CISD Community Relations Director Lisa Magers said cell phones are not permitted at TEAM School, which is a campus administrative decision.
In the student handbooks for Cleburne High School, both middle schools and all the elementary campuses, the district permits students to possess personal “mobile telephones,” but these devices must remain turned off during the instructional day, including during all testing unless they are being used for approved instructional purposes.
“A student must have approval to possess other telecommunications devices such as netbooks, laptops, tablets or other portable computers,” according to the handbook. “The use of mobile telephones or any device capable of capturing images is strictly prohibited in locker rooms or restroom areas while at school or at a school-related or school-sponsored event.
“If a student uses a telecommunications device without authorization during the school day, the device will be confiscated. The student may pick up the confiscated telecommunication device from the principal’s office for a fee of $15.”

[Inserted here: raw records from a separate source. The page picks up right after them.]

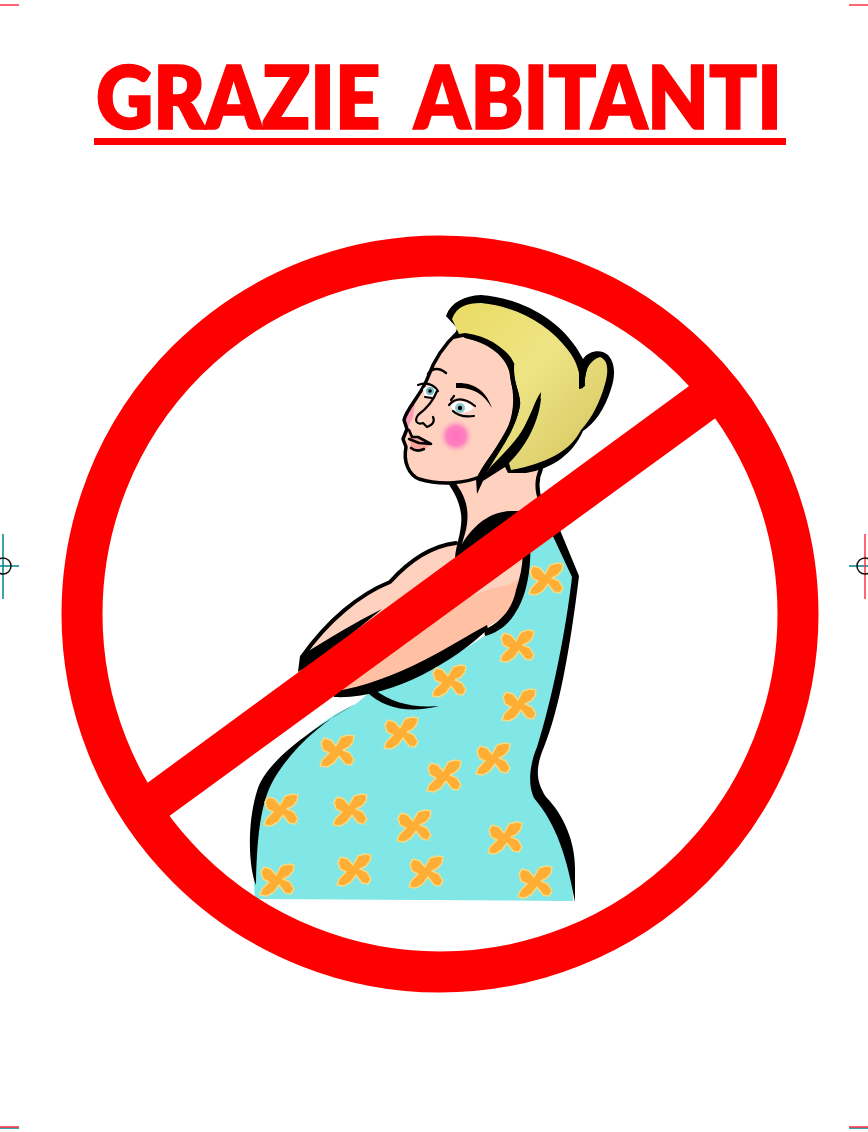
<!DOCTYPE html>
<html lang="it">
<head>
<meta charset="utf-8">
<title>Grazie Abitanti</title>
<style>
:root{--red:#f00;--ink:#000;--skin:#ffd2c0;--skin-shade:#ffc0a4;--dress:#80e6e6;--flower:#ffae35;--flower-edge:#f3dc85;--teal:#008490;--paper:#fff}
*{margin:0;padding:0;box-sizing:border-box}
html,body{width:868px;height:1132px;overflow:hidden;background:var(--paper)}
.poster{position:relative;width:868px;height:1132px;overflow:hidden}
.title{position:absolute;left:94px;top:50px;width:692px;height:95px;border-bottom:7px solid var(--red)}
.title svg{display:block;width:692px;height:88px}
.title text{font:900 88px Lato,"Open Sans",sans-serif;word-spacing:20px;fill:var(--red);stroke:var(--red);stroke-width:1.5}
.artwork{position:absolute;left:0;top:0;width:868px;height:1132px}
.ink{fill:var(--ink)}
.line{fill:none;stroke:var(--ink);stroke-linecap:round;stroke-linejoin:round}
.skin{fill:var(--skin)}
.skin-shade{fill:var(--skin-shade)}
.dress{fill:var(--dress)}
.petals{fill:var(--flower);stroke:var(--flower-edge);stroke-width:1.5;stroke-linejoin:round}
.ring{fill:none;stroke:var(--red);stroke-width:41}
.bar{fill:var(--red)}
.marks{fill:none;stroke:var(--teal);stroke-width:1.5}
.marks .red{stroke:#f34}
.marks .dark{stroke:#111}
</style>
</head>
<body>
<main class="poster">
<h1 class="title">
<svg viewBox="0 0 692 88"><text x="2" y="79" textLength="686" lengthAdjust="spacingAndGlyphs">GRAZIE ABITANTI</text></svg>
</h1>
<svg class="artwork" viewBox="0 0 868 1132" role="img" aria-label="Donna incinta dentro un segnale di divieto">
<defs>
<linearGradient id="hair-tone" x1="0" y1="0" x2="1" y2="1">
<stop offset="0" stop-color="#eadb63"/><stop offset=".45" stop-color="#eee484"/><stop offset="1" stop-color="#d3c35e"/>
</linearGradient>
<radialGradient id="blush">
<stop offset="0" stop-color="#ff70c0"/><stop offset=".55" stop-color="#ff82c0"/><stop offset="1" stop-color="#ffd2c0" stop-opacity="0"/>
</radialGradient>
<path id="flower" class="petals" d="M-1-5L4-14L11-16L17-15L16-9L12-4L6-1L13 2L17 9L14 14L8 13L2 5L-3 12L-10 16L-17 15L-15 9L-8 2L-14-1L-16-8L-13-13L-6-11Z"/>
</defs>

<g class="crop-marks marks">
<path d="M0 1128H19M849 1128H868M0 566H19M3 534V599M849 566H868"/>
<path class="red" d="M0 5H19M849 5H868M865 534V599M0 1127H19M849 1127H868"/>
<circle class="dark" cx="3" cy="566" r="8"/><circle class="dark" cx="865" cy="566" r="8"/>
</g>

<g class="woman">
<g class="arms">
<path class="skin" d="M455 543C430 547 407 562 389 583C362 594 330 618 303 657L345 690C395 688 455 660 490 625C515 611 524 595 528 550L520 510Z"/>
<path class="skin-shade" d="M345 690C382 690 450 663 489 626C514 612 522 598 527 575L508 585C480 590 455 602 430 618L330 690Z"/>
<path class="line" stroke-width="4" d="M456 543C431 546 408 562 390 582C360 594 328 620 302 657"/>
<path class="ink" d="M382 609C355 622 325 641 300 656L298 672L320 660Z"/>
</g>

<g class="gown">
<path class="dress" d="M528 548L556 530L576 576C569 650 556 700 541 745C531 767 529 784 538 799C560 825 572 850 573 901L255 899C251 850 255 800 271 778C291 744 325 717 356 704L370 692C410 683 455 656 489 633C515 617 526 590 528 548Z"/>
<path class="ink" d="M551 532L560 530L579 576C570 650 559 710 544 747C535 768 536 782 546 797C564 815 575 842 575 868V902C567 858 557 825 534 798C528 786 529 766 537 747C552 700 566 630 572 577Z"/>
<path class="ink" d="M355 704C322 721 291 750 274 779C260 803 257 839 256 885C248 866 247 820 258 788C269 758 316 727 355 704Z"/>
<path class="ink" d="M522 546L530 540C532 573 525 600 514 615C507 626 496 633 485 636L484 630C505 620 513 605 516 590C521 575 524 560 522 546Z"/>
<path class="ink" d="M487 625C455 642 400 681 332 692L334 697C390 700 455 661 488 629Z"/>
<path class="ink" d="M366 691L374 689C391 703 413 708 439 706C412 713 384 710 366 691Z"/>
<g class="flowers">
<use href="#flower" x="546" y="579"/><use href="#flower" x="517" y="646"/><use href="#flower" x="449" y="681"/><use href="#flower" x="519" y="705"/><use href="#flower" x="401" y="733"/><use href="#flower" x="337" y="751"/><use href="#flower" x="493" y="759"/><use href="#flower" x="444" y="776"/><use href="#flower" x="281" y="810"/><use href="#flower" x="350" y="810"/><use href="#flower" x="414" y="826"/><use href="#flower" x="505" y="838"/><use href="#flower" x="354" y="870"/><use href="#flower" x="426" y="872"/><use href="#flower" x="277" y="880"/><use href="#flower" x="535" y="882"/>
</g>
</g>

<g class="neck">
<path class="skin" d="M450 480C462 492 466 507 464 526L459 552L540 502V465L492 455Z"/>
<path class="ink" d="M448 483L455 482C466 497 470 510 466 530L462 544C475 523 492 511 513 511H528L455 558C456 544 463 529 461 514C459 499 453 491 448 483Z"/>
<path class="line" stroke-width="4" d="M541 469C536 480 536 490 541 502"/>
</g>

<g class="face">
<path class="skin" d="M458 334C444 345 434 360 427 379C421 395 406 408 404 420L407 428L404 439L405 453C406 465 410 475 420 479C440 485 468 485 482 476L510 455L520 390L505 345Z"/>
<circle cx="456" cy="436" r="18" fill="url(#blush)"/>
<path d="M415 402L405 418L408 427L413 417Z" fill="#ff9ab8"/>
<path class="line" stroke-width="3.5" d="M458 332C444 345 434 360 428 377C422 394 406 409 404 420L407 429L403 439L406 447C403 462 409 475 419 479C442 486 466 483 482 476"/>
<path class="line" stroke-width="2.5" d="M428 374C433 367 440 368 446 373"/>
<path class="ink" d="M456 383C473 382 486 390 492 408C483 393 472 387 456 388Z"/>
<path d="M423 389C429 384 435 386 437 391L432 397L425 396ZM451 404C460 399 468 402 474 408C467 414 457 415 451 408Z" fill="#fff"/>
<circle cx="430" cy="391" r="4" fill="#78b9bd"/><circle cx="460" cy="408" r="5" fill="#8ccacc"/>
<circle class="ink" cx="430" cy="391" r="1.8"/><circle class="ink" cx="460" cy="408" r="2.2"/>
<path class="line" stroke-width="2.2" d="M418 385C427 382 434 385 438 391M425 397L432 398M449 405C456 397 465 398 475 406M451 400L454 396M453 411C459 417 467 417 474 416"/>
<path class="line" stroke-width="2.2" d="M437 391C433 402 426 409 418 415C414 421 417 425 423 423L427 427C433 425 435 421 433 417"/>
<path d="M409 434L415 437L431 444C424 452 415 451 411 447Z" fill="#f8a39c"/>
<path class="line" stroke-width="2.6" d="M409 430L412 437L418 437L431 444L419 443L409 439M411 448C416 452 420 451 424 449"/>
</g>

<g class="hair">
<path class="ink" d="M446 316C451 302 464 296 481 295C522 298 560 320 579 352L583 359C589 350 602 349 608 355C616 364 615 377 611 389C605 409 594 424 583 431C573 454 552 469 526 473H508L505 467L483 481L477 494L476 479C483 464 496 449 503 438C514 417 515 400 511 381C510 360 493 344 463 337L454 339L457 328Z"/>
<path d="M452 319C457 306 467 303 481 303C519 307 549 325 568 350C578 363 581 376 580 389L585 386C584 370 590 360 600 357C608 360 609 370 605 384C600 402 592 418 581 430C570 451 548 463 511 470L509 463C522 451 539 425 541 398C533 403 528 424 515 443C507 455 496 462 487 472C499 452 512 435 518 414C524 396 514 387 514 371C509 350 493 337 465 333L459 334Z" fill="url(#hair-tone)"/>
<path class="line" stroke-width="4.5" d="M466 336C490 341 507 352 512 364C510 383 518 392 518 404C515 425 499 446 485 469"/>
<path class="ink" d="M541 392C534 402 532 413 526 424C517 442 501 455 486 472L505 462C523 447 540 421 541 392ZM579 374L587 368L583 388L579 389Z"/>
</g>
</g>

<g class="prohibition-sign">
<circle class="ring" cx="440" cy="614" r="358"/>
<polygon class="bar" points="135,792 700,378 728,409 157,825"/>
</g>
</svg>
</main>
</body>
</html>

Magers said the Disciplinary Alternative Education Program lists cell phone violation/misuse of a wireless communication devices as text messaging tests or sharing school work information with others, taking pictures, sending pictures, “sexting,” cyberbullying and/or displaying pictures or other visual materials with a cell phone.
CISD Instructional Technology Director Tim Grijalva said student repsonsibility and ownership are paramount when it comes to district-issued devices.
“With that said, all our students are taught digital citizenship and their digital foot print,” Grijalva said. “We do everything we can, as an institution, to have safeguards and security protocols/filters in place so students can’t access items that are not educational — such as social media sites. We currently have YouTube open for our secondary students.”
Their default filter doesn’t allow inappropriate videos to be accessed by students at school or at home, he said.
“Sometimes the filter is too aggressive, so teachers now have the ability to allow their students to watch videos that are restricted, as long as they fall within the educational guidelines,” he said. “Teachers creating engaging lessons that add value to classroom technology — including Chromebooks — is the most effective way for students to not be distracted by outside influences. Cleburne ISD has professional development for Virtual/Augmented Reality in the classroom, online classes — Canvas Learning Management System, Nearpod — interactive classroom tool and many more digital and non-digital classroom management items available for our teachers.”
this report came from
the Associated Press.